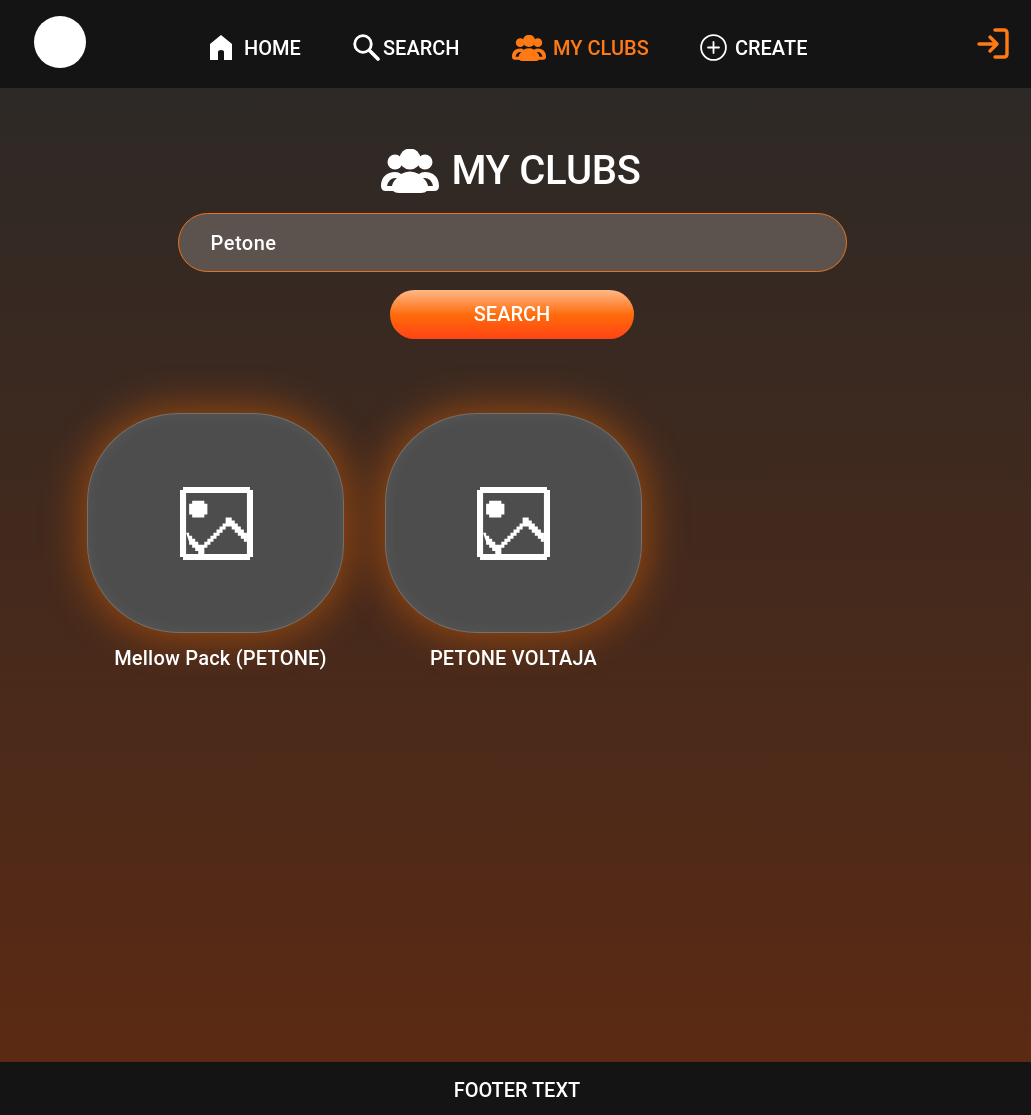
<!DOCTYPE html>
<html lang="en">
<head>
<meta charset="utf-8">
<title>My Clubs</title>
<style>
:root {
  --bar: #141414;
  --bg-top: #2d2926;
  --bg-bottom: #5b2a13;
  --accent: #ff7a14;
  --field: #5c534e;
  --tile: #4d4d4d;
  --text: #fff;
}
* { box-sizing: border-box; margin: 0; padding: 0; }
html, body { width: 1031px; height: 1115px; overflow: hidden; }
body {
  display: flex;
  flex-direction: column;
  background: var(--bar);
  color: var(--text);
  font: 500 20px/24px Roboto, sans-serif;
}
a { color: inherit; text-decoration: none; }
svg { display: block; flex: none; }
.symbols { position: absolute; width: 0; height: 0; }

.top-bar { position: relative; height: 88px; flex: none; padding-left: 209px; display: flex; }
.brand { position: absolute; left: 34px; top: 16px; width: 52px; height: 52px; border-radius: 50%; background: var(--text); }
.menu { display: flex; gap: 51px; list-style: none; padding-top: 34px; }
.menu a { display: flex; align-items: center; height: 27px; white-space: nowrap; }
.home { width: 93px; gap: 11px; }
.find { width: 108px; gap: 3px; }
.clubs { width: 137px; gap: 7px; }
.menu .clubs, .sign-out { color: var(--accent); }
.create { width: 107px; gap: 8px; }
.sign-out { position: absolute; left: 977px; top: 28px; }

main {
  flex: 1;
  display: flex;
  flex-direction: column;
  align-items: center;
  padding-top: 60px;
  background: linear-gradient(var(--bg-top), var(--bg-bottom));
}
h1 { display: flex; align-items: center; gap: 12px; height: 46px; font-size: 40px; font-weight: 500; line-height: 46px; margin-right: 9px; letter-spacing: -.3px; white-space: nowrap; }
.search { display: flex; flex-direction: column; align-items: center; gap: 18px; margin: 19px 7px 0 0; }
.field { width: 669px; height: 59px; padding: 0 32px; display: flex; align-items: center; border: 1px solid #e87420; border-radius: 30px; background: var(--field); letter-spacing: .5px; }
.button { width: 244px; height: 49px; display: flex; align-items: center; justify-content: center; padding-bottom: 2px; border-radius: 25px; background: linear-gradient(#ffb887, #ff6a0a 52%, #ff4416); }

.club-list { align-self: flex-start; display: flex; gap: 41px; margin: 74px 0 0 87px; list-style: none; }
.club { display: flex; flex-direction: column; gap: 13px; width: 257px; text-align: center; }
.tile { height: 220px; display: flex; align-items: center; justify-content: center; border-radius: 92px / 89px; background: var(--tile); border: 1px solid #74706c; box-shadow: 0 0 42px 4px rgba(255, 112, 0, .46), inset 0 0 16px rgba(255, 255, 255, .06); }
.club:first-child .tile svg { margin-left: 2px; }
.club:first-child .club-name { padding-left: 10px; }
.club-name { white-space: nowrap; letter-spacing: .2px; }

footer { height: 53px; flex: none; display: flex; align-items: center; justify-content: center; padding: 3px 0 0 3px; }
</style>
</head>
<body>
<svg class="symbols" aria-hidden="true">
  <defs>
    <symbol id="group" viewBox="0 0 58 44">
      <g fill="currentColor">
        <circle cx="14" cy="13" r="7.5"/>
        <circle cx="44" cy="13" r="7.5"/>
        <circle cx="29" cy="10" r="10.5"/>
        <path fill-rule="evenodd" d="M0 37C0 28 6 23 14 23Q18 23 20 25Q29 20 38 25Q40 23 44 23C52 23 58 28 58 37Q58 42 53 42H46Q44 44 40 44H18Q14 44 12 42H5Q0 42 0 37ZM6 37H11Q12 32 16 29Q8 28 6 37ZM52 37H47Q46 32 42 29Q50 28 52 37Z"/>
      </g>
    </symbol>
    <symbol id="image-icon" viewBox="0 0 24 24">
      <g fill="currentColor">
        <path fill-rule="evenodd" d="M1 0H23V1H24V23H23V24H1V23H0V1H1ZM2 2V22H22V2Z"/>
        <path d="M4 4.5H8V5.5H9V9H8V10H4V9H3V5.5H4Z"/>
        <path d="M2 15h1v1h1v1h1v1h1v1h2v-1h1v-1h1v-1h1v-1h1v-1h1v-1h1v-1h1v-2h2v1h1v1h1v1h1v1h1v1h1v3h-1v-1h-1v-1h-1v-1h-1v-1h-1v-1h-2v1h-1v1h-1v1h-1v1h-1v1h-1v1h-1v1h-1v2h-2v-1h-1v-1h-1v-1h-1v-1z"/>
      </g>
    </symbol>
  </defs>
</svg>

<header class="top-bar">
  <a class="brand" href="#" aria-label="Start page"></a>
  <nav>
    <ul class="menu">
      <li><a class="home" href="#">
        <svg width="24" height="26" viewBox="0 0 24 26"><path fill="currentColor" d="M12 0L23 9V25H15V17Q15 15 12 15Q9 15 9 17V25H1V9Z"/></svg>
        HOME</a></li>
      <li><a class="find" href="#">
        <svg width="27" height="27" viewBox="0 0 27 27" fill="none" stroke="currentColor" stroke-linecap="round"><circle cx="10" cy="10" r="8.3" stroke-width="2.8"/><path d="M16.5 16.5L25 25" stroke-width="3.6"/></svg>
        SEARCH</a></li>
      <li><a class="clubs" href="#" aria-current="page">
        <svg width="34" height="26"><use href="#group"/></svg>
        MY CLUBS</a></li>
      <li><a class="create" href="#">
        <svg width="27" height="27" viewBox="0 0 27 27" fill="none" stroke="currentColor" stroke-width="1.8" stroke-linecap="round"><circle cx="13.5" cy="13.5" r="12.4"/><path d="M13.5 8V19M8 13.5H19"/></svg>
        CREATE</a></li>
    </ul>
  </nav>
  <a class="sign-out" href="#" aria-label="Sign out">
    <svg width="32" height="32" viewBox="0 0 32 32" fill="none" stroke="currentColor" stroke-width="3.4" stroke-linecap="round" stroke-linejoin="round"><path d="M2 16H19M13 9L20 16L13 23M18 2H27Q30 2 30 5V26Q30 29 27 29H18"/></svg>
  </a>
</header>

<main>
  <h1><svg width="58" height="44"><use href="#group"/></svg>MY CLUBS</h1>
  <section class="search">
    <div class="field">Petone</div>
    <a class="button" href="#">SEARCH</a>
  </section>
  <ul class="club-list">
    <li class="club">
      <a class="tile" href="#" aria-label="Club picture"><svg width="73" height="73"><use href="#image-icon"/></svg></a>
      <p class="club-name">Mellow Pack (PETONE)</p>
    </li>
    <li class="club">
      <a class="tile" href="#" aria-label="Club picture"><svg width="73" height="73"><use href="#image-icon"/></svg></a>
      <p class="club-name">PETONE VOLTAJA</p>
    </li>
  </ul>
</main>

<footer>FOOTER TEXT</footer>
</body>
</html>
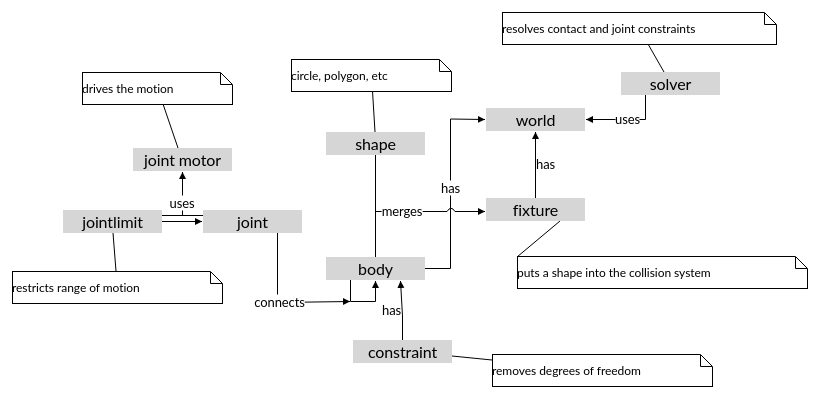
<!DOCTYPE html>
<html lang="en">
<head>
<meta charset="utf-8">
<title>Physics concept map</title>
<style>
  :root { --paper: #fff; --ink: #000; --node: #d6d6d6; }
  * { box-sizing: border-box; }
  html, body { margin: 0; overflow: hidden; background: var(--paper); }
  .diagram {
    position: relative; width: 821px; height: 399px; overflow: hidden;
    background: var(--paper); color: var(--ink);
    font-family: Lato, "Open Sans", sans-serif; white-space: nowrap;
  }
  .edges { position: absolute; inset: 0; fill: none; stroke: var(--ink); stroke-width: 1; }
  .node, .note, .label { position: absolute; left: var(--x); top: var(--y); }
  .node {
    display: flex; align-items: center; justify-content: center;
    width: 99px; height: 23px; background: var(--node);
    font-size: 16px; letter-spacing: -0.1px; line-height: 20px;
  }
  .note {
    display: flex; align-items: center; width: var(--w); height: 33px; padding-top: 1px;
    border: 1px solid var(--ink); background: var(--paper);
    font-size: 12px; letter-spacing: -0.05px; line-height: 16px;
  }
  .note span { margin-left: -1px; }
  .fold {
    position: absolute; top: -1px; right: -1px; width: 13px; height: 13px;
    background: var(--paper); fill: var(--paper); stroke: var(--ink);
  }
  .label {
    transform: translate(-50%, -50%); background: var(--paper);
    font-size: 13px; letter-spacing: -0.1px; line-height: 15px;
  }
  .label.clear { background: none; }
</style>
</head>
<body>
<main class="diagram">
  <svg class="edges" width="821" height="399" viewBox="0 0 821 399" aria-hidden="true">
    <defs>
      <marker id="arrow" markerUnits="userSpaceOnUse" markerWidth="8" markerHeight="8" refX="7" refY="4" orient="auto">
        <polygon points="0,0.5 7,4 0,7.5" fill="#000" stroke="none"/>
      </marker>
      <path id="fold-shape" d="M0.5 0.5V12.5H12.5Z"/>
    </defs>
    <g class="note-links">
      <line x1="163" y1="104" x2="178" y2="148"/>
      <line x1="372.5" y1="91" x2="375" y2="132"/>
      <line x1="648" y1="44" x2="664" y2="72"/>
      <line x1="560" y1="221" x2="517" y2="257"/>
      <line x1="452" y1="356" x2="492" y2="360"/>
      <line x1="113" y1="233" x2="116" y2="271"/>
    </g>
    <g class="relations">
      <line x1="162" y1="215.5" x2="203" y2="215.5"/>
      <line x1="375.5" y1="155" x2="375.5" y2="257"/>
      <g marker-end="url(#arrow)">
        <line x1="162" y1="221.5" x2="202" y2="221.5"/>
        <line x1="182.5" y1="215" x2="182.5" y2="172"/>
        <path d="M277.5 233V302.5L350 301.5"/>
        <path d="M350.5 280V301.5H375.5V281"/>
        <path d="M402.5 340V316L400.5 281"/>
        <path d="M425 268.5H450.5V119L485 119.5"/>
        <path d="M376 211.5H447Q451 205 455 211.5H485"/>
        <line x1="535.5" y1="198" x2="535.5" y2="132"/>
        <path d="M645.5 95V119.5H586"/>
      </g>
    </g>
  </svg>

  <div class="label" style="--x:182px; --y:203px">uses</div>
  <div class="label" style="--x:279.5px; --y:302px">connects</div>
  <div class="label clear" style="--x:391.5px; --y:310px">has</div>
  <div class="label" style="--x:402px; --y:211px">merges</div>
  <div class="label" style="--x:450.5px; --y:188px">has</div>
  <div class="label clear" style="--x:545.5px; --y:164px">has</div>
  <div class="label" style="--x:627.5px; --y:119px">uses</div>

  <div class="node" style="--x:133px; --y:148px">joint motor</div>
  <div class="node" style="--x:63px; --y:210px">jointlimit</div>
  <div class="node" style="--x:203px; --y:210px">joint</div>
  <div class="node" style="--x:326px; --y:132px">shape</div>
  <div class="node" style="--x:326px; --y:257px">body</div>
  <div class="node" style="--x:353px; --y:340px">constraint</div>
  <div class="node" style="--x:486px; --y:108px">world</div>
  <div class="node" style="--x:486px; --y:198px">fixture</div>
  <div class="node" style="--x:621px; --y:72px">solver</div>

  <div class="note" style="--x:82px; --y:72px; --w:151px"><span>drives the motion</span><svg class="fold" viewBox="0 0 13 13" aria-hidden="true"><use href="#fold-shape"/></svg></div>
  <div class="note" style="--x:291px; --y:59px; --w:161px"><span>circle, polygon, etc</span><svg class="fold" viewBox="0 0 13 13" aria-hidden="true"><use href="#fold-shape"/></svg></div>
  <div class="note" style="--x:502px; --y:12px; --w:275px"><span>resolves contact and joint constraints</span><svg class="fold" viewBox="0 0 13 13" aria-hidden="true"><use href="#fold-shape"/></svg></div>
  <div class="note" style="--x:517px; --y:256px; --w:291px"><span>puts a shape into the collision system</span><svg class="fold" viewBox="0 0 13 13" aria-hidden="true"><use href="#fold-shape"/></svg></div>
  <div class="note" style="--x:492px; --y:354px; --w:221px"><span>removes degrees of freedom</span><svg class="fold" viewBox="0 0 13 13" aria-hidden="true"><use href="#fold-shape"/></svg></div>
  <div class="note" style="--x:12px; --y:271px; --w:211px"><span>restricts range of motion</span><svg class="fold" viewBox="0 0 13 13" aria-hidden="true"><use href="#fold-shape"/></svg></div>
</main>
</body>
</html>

------------------------

#### [Activity]
Only an exact copy of the lines from the top of the entries through the line with "block; flex: none;", both included, should be given, with all pictures omitted.

#### [Answer to this task]
<!DOCTYPE html>
<html lang="en">
<head>
<meta charset="utf-8">
<title>My Clubs</title>
<style>
:root {
  --bar: #141414;
  --bg-top: #2d2926;
  --bg-bottom: #5b2a13;
  --accent: #ff7a14;
  --field: #5c534e;
  --tile: #4d4d4d;
  --text: #fff;
}
* { box-sizing: border-box; margin: 0; padding: 0; }
html, body { width: 1031px; height: 1115px; overflow: hidden; }
body {
  display: flex;
  flex-direction: column;
  background: var(--bar);
  color: var(--text);
  font: 500 20px/24px Roboto, sans-serif;
}
a { color: inherit; text-decoration: none; }
svg { display: block; flex: none; }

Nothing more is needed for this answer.